Life is Good...
That night I experimented with the horseshoe I found earlier. I heated it in the coals then pounded it on a rock, with another rock. I formed a basic "edge" but that was about all the time I put into it. Had I gone further, I think the basic shape of the shoe would allow one side to be used as the handle, while the other side would serve as the cutting edge. Kind of along the principle of Ron's ATAX design. I hung it on a nearby tree so I could continue the work on another trip.
That night The Brothers only made one shelter for the two of them to stay in. (I think the bear tracks got to them!). I camped nearby only this time draped my tarp over two rocks forming a small hut. I sealed the edges to the ground with some rocks, and threw in some pine needles. I slept very well that evening.

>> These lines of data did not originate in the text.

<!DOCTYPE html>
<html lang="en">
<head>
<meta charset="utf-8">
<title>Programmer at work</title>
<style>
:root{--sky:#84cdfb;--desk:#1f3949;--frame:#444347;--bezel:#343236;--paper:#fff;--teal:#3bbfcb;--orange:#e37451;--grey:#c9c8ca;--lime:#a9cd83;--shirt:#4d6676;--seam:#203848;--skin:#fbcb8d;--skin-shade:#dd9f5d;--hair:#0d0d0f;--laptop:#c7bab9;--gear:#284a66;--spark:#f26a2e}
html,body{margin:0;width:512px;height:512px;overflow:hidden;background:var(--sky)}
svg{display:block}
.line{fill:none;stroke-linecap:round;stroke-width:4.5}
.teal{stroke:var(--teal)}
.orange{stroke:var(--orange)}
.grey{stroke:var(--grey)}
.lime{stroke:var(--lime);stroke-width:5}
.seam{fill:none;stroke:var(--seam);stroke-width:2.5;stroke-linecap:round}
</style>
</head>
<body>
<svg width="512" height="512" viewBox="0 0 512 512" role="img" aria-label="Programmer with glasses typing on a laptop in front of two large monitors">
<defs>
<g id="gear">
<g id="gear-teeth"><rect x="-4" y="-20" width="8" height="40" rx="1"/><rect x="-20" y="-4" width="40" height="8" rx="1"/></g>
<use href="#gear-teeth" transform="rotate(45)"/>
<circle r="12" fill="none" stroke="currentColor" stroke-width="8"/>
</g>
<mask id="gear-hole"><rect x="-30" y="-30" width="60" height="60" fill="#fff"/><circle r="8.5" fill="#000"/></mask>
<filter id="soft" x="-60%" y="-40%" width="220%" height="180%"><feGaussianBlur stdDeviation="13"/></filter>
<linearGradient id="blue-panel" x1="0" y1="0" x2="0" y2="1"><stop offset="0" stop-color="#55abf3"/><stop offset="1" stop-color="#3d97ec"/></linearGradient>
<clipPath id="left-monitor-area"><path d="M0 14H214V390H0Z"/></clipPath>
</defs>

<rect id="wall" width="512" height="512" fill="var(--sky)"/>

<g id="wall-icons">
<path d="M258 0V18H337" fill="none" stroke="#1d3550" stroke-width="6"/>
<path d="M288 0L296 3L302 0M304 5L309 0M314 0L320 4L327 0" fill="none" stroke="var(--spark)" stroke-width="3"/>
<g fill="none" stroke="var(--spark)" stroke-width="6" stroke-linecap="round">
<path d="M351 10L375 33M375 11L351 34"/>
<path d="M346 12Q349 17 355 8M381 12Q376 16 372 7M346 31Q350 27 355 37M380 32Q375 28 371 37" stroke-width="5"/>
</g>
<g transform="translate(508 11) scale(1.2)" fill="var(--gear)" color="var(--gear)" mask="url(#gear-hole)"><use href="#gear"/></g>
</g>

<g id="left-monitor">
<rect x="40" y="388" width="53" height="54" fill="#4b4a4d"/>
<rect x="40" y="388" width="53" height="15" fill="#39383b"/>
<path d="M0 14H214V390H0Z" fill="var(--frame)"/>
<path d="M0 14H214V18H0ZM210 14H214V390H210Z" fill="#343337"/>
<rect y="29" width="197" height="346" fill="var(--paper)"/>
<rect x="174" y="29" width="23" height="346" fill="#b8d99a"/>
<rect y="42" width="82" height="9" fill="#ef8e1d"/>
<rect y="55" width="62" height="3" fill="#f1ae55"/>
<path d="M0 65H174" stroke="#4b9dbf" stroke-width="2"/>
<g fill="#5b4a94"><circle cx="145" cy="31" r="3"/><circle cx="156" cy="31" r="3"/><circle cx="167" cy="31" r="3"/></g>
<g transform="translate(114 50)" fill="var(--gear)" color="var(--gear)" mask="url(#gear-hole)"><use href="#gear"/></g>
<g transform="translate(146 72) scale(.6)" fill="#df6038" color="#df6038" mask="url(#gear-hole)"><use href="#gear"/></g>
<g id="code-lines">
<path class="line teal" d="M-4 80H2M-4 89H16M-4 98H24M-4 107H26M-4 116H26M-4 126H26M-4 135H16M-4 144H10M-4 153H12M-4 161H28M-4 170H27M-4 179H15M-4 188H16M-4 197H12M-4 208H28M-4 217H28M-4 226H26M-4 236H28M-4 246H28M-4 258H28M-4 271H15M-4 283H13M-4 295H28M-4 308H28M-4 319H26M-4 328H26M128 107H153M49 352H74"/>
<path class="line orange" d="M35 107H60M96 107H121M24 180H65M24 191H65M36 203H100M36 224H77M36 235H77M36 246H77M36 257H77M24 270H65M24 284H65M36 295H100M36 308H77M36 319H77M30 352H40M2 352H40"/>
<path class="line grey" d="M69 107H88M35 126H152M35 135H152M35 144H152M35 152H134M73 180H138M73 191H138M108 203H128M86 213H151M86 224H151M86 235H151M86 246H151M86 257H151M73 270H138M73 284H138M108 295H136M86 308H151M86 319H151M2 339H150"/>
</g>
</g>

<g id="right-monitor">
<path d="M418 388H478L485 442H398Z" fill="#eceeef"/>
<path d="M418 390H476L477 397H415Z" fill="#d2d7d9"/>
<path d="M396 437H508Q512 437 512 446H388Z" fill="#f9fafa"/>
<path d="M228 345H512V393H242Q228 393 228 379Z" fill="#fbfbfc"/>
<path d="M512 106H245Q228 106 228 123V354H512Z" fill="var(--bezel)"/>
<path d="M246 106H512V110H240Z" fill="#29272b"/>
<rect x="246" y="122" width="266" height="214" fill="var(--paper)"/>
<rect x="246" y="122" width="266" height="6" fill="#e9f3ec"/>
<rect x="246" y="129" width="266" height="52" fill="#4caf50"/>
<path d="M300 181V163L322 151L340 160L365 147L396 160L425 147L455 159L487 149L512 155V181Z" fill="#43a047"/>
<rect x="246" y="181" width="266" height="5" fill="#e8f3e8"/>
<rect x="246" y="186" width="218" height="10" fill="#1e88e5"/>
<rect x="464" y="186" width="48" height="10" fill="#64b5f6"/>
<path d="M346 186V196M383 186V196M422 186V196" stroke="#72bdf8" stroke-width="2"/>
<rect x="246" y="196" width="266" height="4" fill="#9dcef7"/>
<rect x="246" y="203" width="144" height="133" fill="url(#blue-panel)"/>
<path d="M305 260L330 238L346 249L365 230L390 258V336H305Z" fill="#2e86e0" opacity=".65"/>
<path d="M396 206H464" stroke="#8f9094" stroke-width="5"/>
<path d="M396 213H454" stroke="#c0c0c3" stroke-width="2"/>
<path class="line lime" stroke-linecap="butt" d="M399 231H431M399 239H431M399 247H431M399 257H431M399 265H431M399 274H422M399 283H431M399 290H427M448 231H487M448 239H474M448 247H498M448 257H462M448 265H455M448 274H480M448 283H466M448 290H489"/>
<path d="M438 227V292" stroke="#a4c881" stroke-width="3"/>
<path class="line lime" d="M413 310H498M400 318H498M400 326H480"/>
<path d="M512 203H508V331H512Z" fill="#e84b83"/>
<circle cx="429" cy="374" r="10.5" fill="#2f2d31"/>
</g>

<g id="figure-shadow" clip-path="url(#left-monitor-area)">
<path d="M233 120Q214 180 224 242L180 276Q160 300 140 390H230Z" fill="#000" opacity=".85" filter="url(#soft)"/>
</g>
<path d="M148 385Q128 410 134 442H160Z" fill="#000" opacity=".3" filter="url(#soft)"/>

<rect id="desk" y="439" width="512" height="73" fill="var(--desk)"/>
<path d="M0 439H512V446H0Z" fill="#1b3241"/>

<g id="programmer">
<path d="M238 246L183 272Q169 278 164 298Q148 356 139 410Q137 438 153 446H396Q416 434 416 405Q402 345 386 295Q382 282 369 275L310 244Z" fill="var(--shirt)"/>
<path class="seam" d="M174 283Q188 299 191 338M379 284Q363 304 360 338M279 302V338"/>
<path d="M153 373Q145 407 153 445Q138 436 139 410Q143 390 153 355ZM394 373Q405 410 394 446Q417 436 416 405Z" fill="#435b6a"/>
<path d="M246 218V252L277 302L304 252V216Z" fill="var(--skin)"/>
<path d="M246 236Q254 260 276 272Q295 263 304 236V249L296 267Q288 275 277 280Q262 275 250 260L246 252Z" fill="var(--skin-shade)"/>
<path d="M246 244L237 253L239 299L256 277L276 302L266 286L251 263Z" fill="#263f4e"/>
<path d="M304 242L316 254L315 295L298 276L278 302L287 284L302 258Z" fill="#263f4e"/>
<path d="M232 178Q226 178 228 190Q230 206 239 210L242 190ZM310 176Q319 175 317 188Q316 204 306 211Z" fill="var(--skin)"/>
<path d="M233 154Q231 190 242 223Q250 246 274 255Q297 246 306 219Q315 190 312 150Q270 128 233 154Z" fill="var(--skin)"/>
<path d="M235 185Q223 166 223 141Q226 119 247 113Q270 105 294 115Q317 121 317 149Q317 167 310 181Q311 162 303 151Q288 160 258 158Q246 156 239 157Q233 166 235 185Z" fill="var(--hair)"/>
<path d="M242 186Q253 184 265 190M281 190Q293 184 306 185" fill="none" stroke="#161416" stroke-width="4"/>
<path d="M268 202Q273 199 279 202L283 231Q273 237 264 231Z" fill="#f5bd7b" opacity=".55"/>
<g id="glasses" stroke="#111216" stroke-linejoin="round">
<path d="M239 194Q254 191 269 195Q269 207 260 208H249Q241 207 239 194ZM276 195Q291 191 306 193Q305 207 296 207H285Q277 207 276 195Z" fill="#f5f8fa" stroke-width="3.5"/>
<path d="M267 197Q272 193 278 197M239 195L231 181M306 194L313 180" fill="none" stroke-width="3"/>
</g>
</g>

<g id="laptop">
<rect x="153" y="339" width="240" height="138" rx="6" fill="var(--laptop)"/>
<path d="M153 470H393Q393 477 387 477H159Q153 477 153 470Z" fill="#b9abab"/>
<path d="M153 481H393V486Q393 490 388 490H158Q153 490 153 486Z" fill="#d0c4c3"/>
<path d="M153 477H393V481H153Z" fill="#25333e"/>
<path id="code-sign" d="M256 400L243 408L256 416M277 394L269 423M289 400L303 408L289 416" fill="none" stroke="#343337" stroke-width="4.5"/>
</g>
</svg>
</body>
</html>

The next morning we ate breakfast, packed our gear and hit the trail to head back. We had a long day ahead of us which included our drive home.
Ready to Hit the Trail
On the way back we snacked on some snow along the trail. The snow was a nice treat to help cool ourselves and provide us with some fluids. I let The Brothers take the lead on the way back but there were several times when they lost the trail. I had all of us make an impression in the dirt with our shoes so we could see each individuals shoe signature. I told them to look for our tracks from the day before. They did well at finding the trail again after a bit of track comparison, so we were soon on our way.
When we arrived at the last meadow just before what would be our final accent, I had The Brothers rest while I went to check on a hunch that I had.
In the distance, I thought that I could see the peak of the mountain that was in the area where we stayed the night before. It was visible through a "V" formation of rocks at the end of a nearby creek. Sure enough, when I checked it out, I recognized it as the same area where Ron had stood explaining landmarks to the hosts of a television show I had once seen. He was explaining how to line up certain landmarks with the mountain to find their way back out. I then realized was standing on the remains of the rock damn where Ron and the two hosts had once stood. I then decided that I would take that same route the next time I travel to that area.
At the last stream crossing we noticed some Golden Trout just hanging out motionless in the moss. I caught two with my hands. Jose caught two as well. There was little need to start a fire so I slapped the fish across my hand and ate him raw just like the Woodsmaster himself! Of course The Brothers loved the show and had to take pictures of me eating the fish as well as the remains on the ground! We were all having a good laugh.
A Good Team
Overall, this trip was one to remember. I got to share trails and campfires with two hardworking, appreciative individuals. I never heard one complaint from Manny and Jose the entire trip. They only had great things to say about our adventure. We all look forward to our next trip together.
The Anaconda is an outstanding wilderness blade. I chopped and pried everything in sight and it never let me down. Thank you Ron, Karen, and Mike Fuller for pulling some strings so I could have it by the trip!
Copyright © 2001 by Eric Stoskopf.
Back to the Woodsdrummer Contents page.